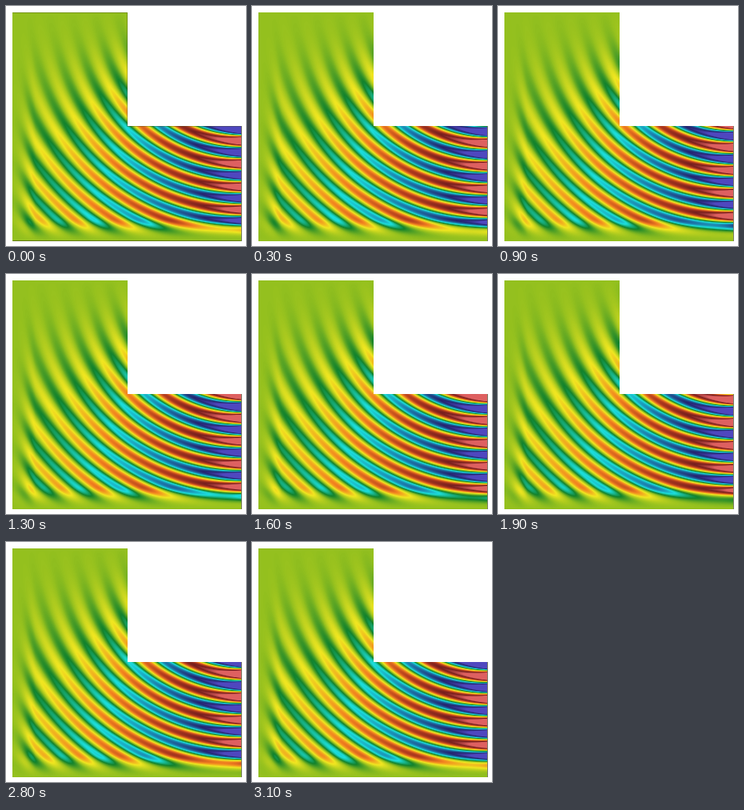
Recreate the animation shown at these times as an HTML page with a canvas. Size 300 by 300 pixels, loop 3200 ms.

```html
<!DOCTYPE html>
<html lang="en">
<head>
<meta charset="utf-8">
<title>Dipole wave in an L-shaped domain</title>
<style>
  html, body { margin: 0; width: 100%; height: 100%; overflow: hidden; background: #fff; }
  canvas { display: block; width: 300px; height: 300px; }
</style>
</head>
<body>
<canvas id="stage" width="300" height="300"></canvas>
<script>
const SIZE = 300, STEPS = 32, STEP_MS = 100;
const MIN = 8, MAX = 294, SIDE = MAX - MIN;
const CORNER = { x: 152, y: 150 };

// Lengths in units of the domain side
const K = 2 * Math.PI * 10;
const LAYER = 0.1, DAMPING = 5;

// Evenly spaced colours from the lowest to the highest value
const PALETTE = ["#5048c0", "#242470", "#1c78aa", "#1cdedc", "#12822c", "#94c01e",
                 "#f0e620", "#f28220", "#b43c1e", "#761e1e", "#de6060"];
const LIMIT = 2, LEVELS = 1024;

function paletteLevels() {
  const canvas = document.createElement("canvas");
  canvas.width = LEVELS;
  canvas.height = 1;
  const pen = canvas.getContext("2d");
  const gradient = pen.createLinearGradient(0, 0, LEVELS, 0);
  PALETTE.forEach((color, i) => gradient.addColorStop(i / (PALETTE.length - 1), color));
  pen.fillStyle = gradient;
  pen.fillRect(0, 0, LEVELS, 1);
  return pen.getImageData(0, 0, LEVELS, 1).data;
}

// Damped wave in an absorbing layer plus its reflection off the outer wall
function absorb(depth, cosine, reflection) {
  const rate = DAMPING * cosine, s2 = depth * depth;
  return Math.exp(-rate * s2) + reflection * Math.exp(-rate * (2 - s2));
}

// Horizontal field of a dipole at the top right corner, as amplitude and phase
function fieldAt(px, py) {
  const dx = (MAX + 0.5 - px) / SIDE, dy = (py - MIN) / SIDE;
  const r = Math.hypot(dx, dy), cos = dx / r, sin = dy / r;
  const depthX = Math.max(0, (dx - 1) / LAYER + 1);
  const depthY = Math.max(0, (dy - 1) / LAYER + 1);
  const far = sin * sin, near = (far - cos * cos) / (K * r);
  const stretch = 2 * DAMPING / (K * LAYER) * depthX;
  return {
    amp: 1.35 / Math.sqrt(r) * Math.hypot(far, near) * Math.hypot(1, stretch)
      * absorb(depthX, cos, 1) * absorb(depthY, sin, -1),
    phase: K * r - Math.PI / 4 + Math.atan2(near, far) + Math.atan(stretch)
  };
}

const levels = paletteLevels();
const cells = [];
for (let y = MIN; y < MAX; y++) {
  for (let x = MIN; x < MAX; x++) {
    if (x >= CORNER.x && y < CORNER.y) continue;
    cells.push({ at: (y * SIZE + x) * 4, ...fieldAt(x + 0.5, y + 0.5) });
  }
}

const ctx = document.getElementById("stage").getContext("2d");
const image = ctx.createImageData(SIZE, SIZE);
image.data.fill(255);

function drawOutline() {
  ctx.strokeStyle = "rgba(60, 70, 10, 0.35)";
  ctx.beginPath();
  ctx.moveTo(MIN + 0.5, MIN + 0.5);
  ctx.lineTo(CORNER.x - 0.5, MIN + 0.5);
  ctx.lineTo(CORNER.x - 0.5, CORNER.y + 0.5);
  ctx.lineTo(MAX - 0.5, CORNER.y + 0.5);
  ctx.moveTo(MAX - 0.5, MAX - 0.5);
  ctx.lineTo(MIN + 0.5, MAX - 0.5);
  ctx.closePath();
  ctx.stroke();
}

function render(step) {
  const shift = 2 * Math.PI * step / STEPS;
  for (const { at, amp, phase } of cells) {
    const value = -amp * Math.cos(phase - shift);
    const unit = Math.min(1, Math.max(0, (value / LIMIT + 1) / 2));
    const k = Math.round(unit * (LEVELS - 1)) * 4;
    for (let c = 0; c < 3; c++) image.data[at + c] = levels[k + c];
  }
  ctx.putImageData(image, 0, 0);
  if (step === 0) drawOutline();
  ctx.fillStyle = "#7c7f68";
  ctx.fillRect(MAX, CORNER.y, 1, MAX - CORNER.y);
}

let shown = -1;
function tick() {
  const step = Math.floor(performance.now() / STEP_MS) % STEPS;
  if (step !== shown) render(shown = step);
  requestAnimationFrame(tick);
}
tick();
</script>
</body>
</html>
```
★ ★ ★
[HOW TO COMPLETE THIS TASK] Count the lines in the preceding entries that contain the string "canvas", and state only the resulting number.

[SOLUTION] 7